Several local elections will be decided this month in the primaries -- nearly four months before the November general election.
Three Bartow County school board seats -- Posts 1, 2 and 3 -- will be up for election in the July 20 primary. All six candidates are running as Republicans; no Democrats qualified to be placed on the primary ballot.
In Post 1, Lamar Grizzle is being challenged by John Howard. In Post 2, Roger Maier is being challenged by Davis Nelson, while Post 3's race has Angie Cornett and David Palmer seeking the seat that Matt Shultz will leave in December.
Grizzle is the longest-reigning incumbent, as he is finishing his second four-year term compared to Maier's first. Grizzle said he is seeking another term for the same reason he ran the previous two times.
"Basically, to continue improving our school system -- I'm very proud of our school system, and I want to see it succeed and I want to see us continue making improvement and becoming first in the state hopefully," he said. "I'm doing it for the students, and the school system and employees."
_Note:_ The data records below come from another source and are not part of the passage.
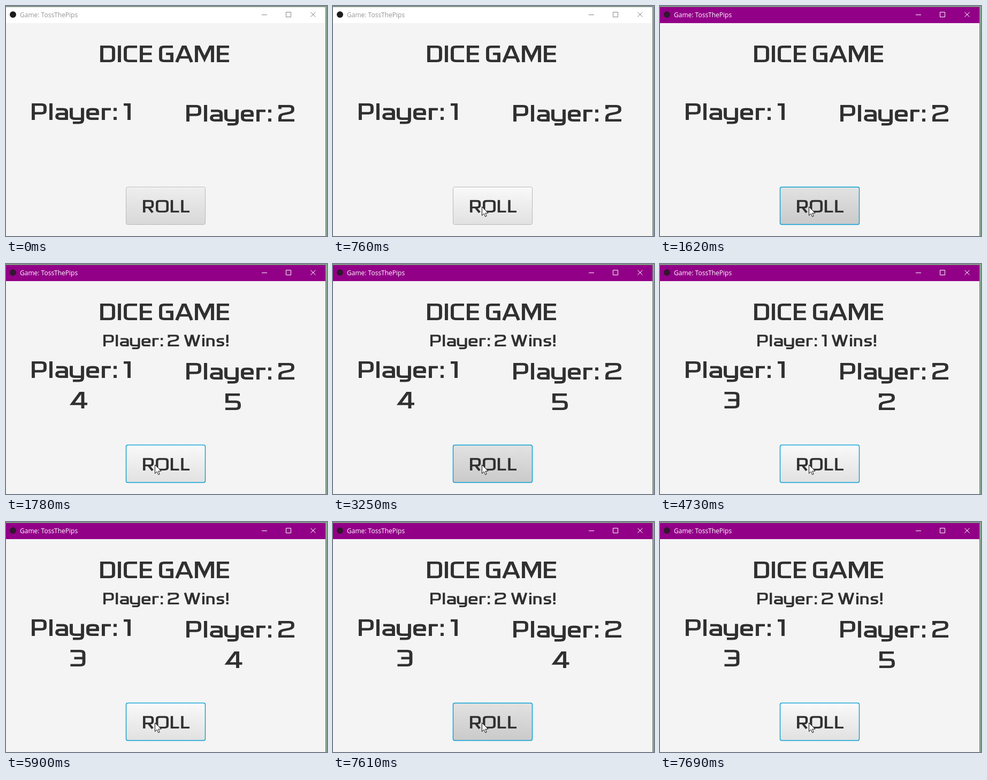
These frames come from a looping animation (600 px wide and 430 px high, 8 s). An HTML page:

```html
<!DOCTYPE html>
<html lang="en">
<head>
<meta charset="utf-8">
<title>Dice game</title>
<style>
html, body { margin: 0; width: 100%; height: 100%; overflow: hidden; background: #f4f4f4; }
svg { display: block; width: 600px; height: 430px; }
.letters path { fill: none; stroke: #303030; stroke-width: 4.5; }
.letters text { font: 34px "DejaVu Sans", sans-serif; fill: transparent; }
#title { font: 12px "Open Sans", sans-serif; }
</style>
</head>
<body>
<svg id="stage" viewBox="0 0 600 430">
  <defs>
    <linearGradient id="face" x1="0" y1="0" x2="0" y2="1">
      <stop id="faceTop" offset="0"/><stop id="faceEnd" offset="1"/>
    </linearGradient>
  </defs>
  <rect width="600" height="430" fill="#8aa892"/>
  <rect y="1" width="598" height="429" fill="#78857c"/>
  <rect y="2" width="597" height="428" fill="#f4f4f4"/>
  <rect id="bar" y="2" width="597" height="30"/>
  <circle id="icon" cx="13" cy="16" r="6"/>
  <text id="title" x="26" y="21">Game: TossThePips</text>
  <path id="controls" fill="none" d="M478 16.5h10M523.5 11.5h9v9h-9zM569.5 11.5l9 9m0 -9l-9 9"/>
  <rect x="224.5" y="338.5" width="148" height="70" rx="3" id="button" fill="url(#face)"/>
  <path id="shine" d="M227 339.8h143" stroke="#fff" stroke-opacity=".7"/>
  <g id="words"></g>
  <path id="cursor" d="M.5 .5V16.7L4.2 13.2 6.7 18.8 9.2 17.7 6.8 12.2H12z"
        fill="#fff" stroke="#111" stroke-width="1"/>
</svg>
<script>
const LOOP = 8000, GAP = 5, SPACE = 3, WIDEN = 1.3;
const $ = id => document.getElementById(id);

// Named heights above (-) or below (+) the baseline
const ROW = { T: -31, t: -28.75, q: -26.5, v: -23.5, X: -22.5, x: -20, f: -16.8, p: -17.5,
  m: -15.5, n: -12.5, h: -11.3, l: -9, k: -8.5, e: -6, g: -5.7, b: -2.25, z: 0, d: 5.2 };

// Glyph: width, then strokes of "x row" points; ~ rounds a corner, Z closes
const GLYPHS = {
  D: [28, '3t 25t~ 25b~ 3b Z'],
  I: [6, '3T 3z'],
  C: [25, '25t 3t~ 3b~ 25b'],
  E: [23, '23t 3t 3b 23b|3m 22m'],
  G: [27, '26t 3t~ 3b~ 24b 24m 13m'],
  A: [30, '1z 13t 17t 29z|6l 24l'],
  M: [36, '3z 3t 7t 18e 29t 33t 33z'],
  P: [28, '3z 3t 25t~ 25n~ 3n'],
  R: [27, '3z 3t 24t~ 24n~ 3n|14n 24z'],
  O: [32, '3t~ 29t~ 29b~ 3b~ Z'],
  L: [21, '3T 3b 21b'],
  W: [44, '3T 12b 14b 21t 23t 30b 32b 41T'],
  l: [6, '3T 3z'],
  a: [24, '2x 21x~ 21b 3b~ 3h~ 21h'],
  y: [24, '1X 1b~ 22b|22X 22d~ 4d'],
  e: [24, '3h 21h 21x~ 3x~ 3b~ 23b'],
  r: [17, '3z 3x 17x'],
  i: [6, '3X 3z|3T 3q'],
  n: [22, '3z 3x 19x~ 19z'],
  s: [21, '20x 3x~ 3h~ 18h~ 18b~ 1b'],
  ':': [6, '3X 3f|3g 3z'],
  '!': [6, '3T 3l|3g 3z'],
  1: [13, '0t 10t 10z'],
  2: [30, '3v 3t 27t~ 27p~ 3n~ 3b 30b'],
  3: [30, '1t 26t~ 26m 8m|26m 26b~ 1b'],
  4: [35, '35k 7k 22t 26.5t 26.5z'],
  5: [30, '28t 4t 4m 27m~ 27b~ 1b']
};

const show = p => p.map(n => n.toFixed(2)).join(' ');

function toward(p, q, max) {
  const dx = q[0] - p[0], dy = q[1] - p[1], len = Math.hypot(dx, dy);
  const k = Math.min(max, len / 2) / len;
  return [p[0] + dx * k, p[1] + dy * k];
}

function strokePath(spec, left) {
  const pts = [], rounded = [], closed = spec.endsWith('Z');
  for (const [, x, row, mark] of spec.matchAll(/([\d.]+)([a-zA-Y])(~?)/g)) {
    pts.push([(left + +x) / WIDEN, ROW[row]]);
    rounded.push(mark);
  }
  const n = pts.length;
  let d = 'M' + show(closed ? toward(pts[0], pts[1], 99) : pts[0]);
  for (let i = 1; i < (closed ? n + 1 : n); i++) {
    const p = pts[i % n], next = pts[(i + 1) % n];
    d += rounded[i % n]
      ? `L${show(toward(p, pts[i - 1], 5))}Q${show(p)} ${show(toward(p, next, 5))}`
      : 'L' + show(p);
  }
  return d + (closed ? 'Z' : '');
}

function lettering(text) {
  let x = 0, d = '';
  for (const c of text) {
    if (c === ' ') { x += SPACE + GAP; continue; }
    const [width, strokes] = GLYPHS[c];
    for (const s of strokes.split('|')) d += strokePath(s, x);
    x += width + GAP;
  }
  return { d, width: x - GAP };
}

// A line of lettering with a selectable text layer
function label(x, y, scale = 1, centered = false) {
  const make = (tag, parent) =>
    parent.appendChild(document.createElementNS('http://www.w3.org/2000/svg', tag));
  const g = make('g', $('words')), path = make('path', g), text = make('text', g);
  g.setAttribute('class', 'letters');
  path.setAttribute('transform', `scale(${WIDEN} 1)`);
  return value => {
    if (text.textContent === value) return;
    const { d, width } = lettering(value);
    const left = centered ? x - width / 2 : x;
    g.setAttribute('transform', `translate(${left} ${y}) scale(${scale})`);
    path.setAttribute('d', d);
    text.textContent = value;
  };
}

label(176, 105)('DICE GAME');
label(48, 213)('Player: 1');
label(337, 216)('Player: 2');
label(256, 386, 0.75)('ROLL');
const verdict = label(182, 154, 0.7);
const first = label(134.5, 270, 1, true);
const second = label(424, 273, 1, true);

const ROLLS = [
  { press: 1620, up: 1780, dice: [4, 5] },
  { press: 3250, up: 3400, dice: [5, 2] },
  { press: 4580, up: 4730, dice: [3, 2] },
  { press: 5820, up: 5900, dice: [3, 4] },
  { press: 7610, up: 7690, dice: [3, 5] }
];
const FACES = {
  idle: ['#eeeeee', '#d8d8d8'],
  hover: ['#f9f9f9', '#e1e1e1'],
  down: ['#e2e2e2', '#cacaca']
};
const MOVE = { start: 210, end: 760, steps: 8, from: [388, 412], to: [278, 375] };

function set(id, attrs) {
  for (const key in attrs) $(id).setAttribute(key, attrs[key]);
}

function pointer(t) {
  const { start, end, steps, from, to } = MOVE;
  const step = Math.floor((t - start) / (end - start) * (steps - 1) + 1e-6);
  const u = Math.min(1, step / (steps - 1));
  const k = 1 - (1 - u) ** 2;
  return from.map((v, i) => v + (to[i] - v) * k);
}

function render(t) {
  const active = t >= ROLLS[0].press;
  const down = ROLLS.some(r => t >= r.press && t < r.up);
  const roll = ROLLS.filter(r => t >= r.up).pop();
  const [x, y] = pointer(t);
  const hover = t >= MOVE.start && x < 373 && y < 409;

  set('bar', { fill: active ? '#930088' : '#ffffff' });
  set('icon', { fill: active ? '#31172f' : '#1c1c1c' });
  set('title', { fill: active ? '#ffffff' : '#949494' });
  set('controls', { stroke: active ? '#ffffff' : '#858585' });

  const [top, end] = FACES[down ? 'down' : hover ? 'hover' : 'idle'];
  set('faceTop', { 'stop-color': top });
  set('faceEnd', { 'stop-color': end });
  set('button', { stroke: active ? '#079fd3' : '#b8b8b8', 'stroke-width': active ? 1.4 : 1 });
  set('shine', { visibility: down ? 'hidden' : 'visible' });
  set('cursor', {
    transform: `translate(${x.toFixed(1)} ${y.toFixed(1)})`,
    visibility: t >= MOVE.start ? 'visible' : 'hidden'
  });

  const [a, b] = roll ? roll.dice : ['', ''];
  first(String(a));
  second(String(b));
  verdict(roll ? `Player: ${a > b ? 1 : 2} Wins!` : '');
}

const begin = performance.now();
function frame() {
  render((performance.now() - begin) % LOOP);
  requestAnimationFrame(frame);
}
frame();
</script>
</body>
</html>
```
Grizzle has been teaching in Polk County the last few years as a second career following a 35-year career in manufacturing. He holds an Education Specialist degree in Administration and Leadership and a teaching certificate. He also previously coached youth basketball, softball and baseball.
The lifelong Bartow County resident has three grandchildren in the school system now and one that graduated from it.
Grizzle said his time on the board has seen some financial success, even amid the current downturn in the economy.
"When I started with the school board in 2003, we were about $650,000 in the deficit, in the red. It's not just me, but the other board members as a team have been very financially conscious of what we were doing, and we're in a much better shape than some of the other school systems around us," he said. "I know they were talking about cutting the local supplement in [several districts], which means the teachers will only make the state salary schedule. We haven't had to do that in Bartow County because we've really watched our finances and built a fund balance for hard times. I feel like that's one of the successes that I've been part of on the board."
Budget cuts and revenue reductions, Grizzle said, are likely to remain a challenge to whomever sits in the Post 1 seat come January. He said his background in both his past and current career makes him a good fit to help tackle those issues.
"I think we're still going to have to look at being more efficient in the school system, and I think we're just going to have to be innovative in ways that we [still] get the best education for our children," he said. "It's going to be tough -- you're going to need some experienced board members to do that; you need somebody that's been there and been on the board for a while.
"I believe my business experience as being a manufacturing manager and director of manufacturing, and then going into education and teaching -- I've worked with regular ed. kids, at-risk kids, and I purposely did that to get a feel for special ed. kids, regular ed. kids and to really understand the process of education," Grizzle added.
Outside of his work, Howard has been involved in several education-related roles, ranging from service as an Autism Speaks area representative, Autism in Bartow vice president, and a school council member and PTO adviser at White Elementary. He and his wife, Kerry, are the parents of a 7-year-old daughter, Ainsley, who attends White in the Exceptional Education Department.
Howard says his decision to run stems from wanting to help his daughter and her fellow students.
"Everybody loves her, and she really enjoys school, and we just want to be involved for her," he said. "She's got a lot of friends that we enjoy spending time with and having over, and I just feel I'm doing it for all those kids who don't necessarily have parents to help take care of them."
Howard also cited budget issues as the major challenge likely to face the board when the selected candidates take office next year. The owner of Industrial Construction Services in Rydal, who holds a bachelor's in mechanical engineering from the Southern College of Technology, Howard said his experience with budgets would help him if he is elected.
"I run a successful business, and we make money. All of our work is quoted based on budgets. I work up a budget, the customer agrees to that budget, and then I make sure I get the job done on time, correctly and within budget," Howard said. "I can use that experience, really for the last 15 years I've been doing that.
"Sometimes budgets are tight, but you find ways to make sure the jobs can still get done, do a little value engineering where you may have wanted this product, but this product's just as good, except it may cost a little less from a different manufacturer, and you sit down with the engineers and say, 'Well, we can do this, this is what you spec'ed, or we can do this, which is the same, but it's just a different manufacturer.'"
His skill set, Howard added, would be helpful as the district looks to do perform that "value engineering" to get its work done amid rough economic times.
"I believe that I have people skills. My engineering background requires me to be very detail-oriented. I gather all the information and then make a decision," he said. "I don't fly off the handle with decision making, I don't necessarily take the recommendation of a so-called expert; I will look at all the facts.
"We have to provide an education for the children, not necessarily at all costs, but once we get down to where we can't do it with the money we're provided by the state and the economy doesn't recover, then we're going to have to seriously look at changing the millage rate to make sure the children have all the resources they need to get their education, and that's what we're here for."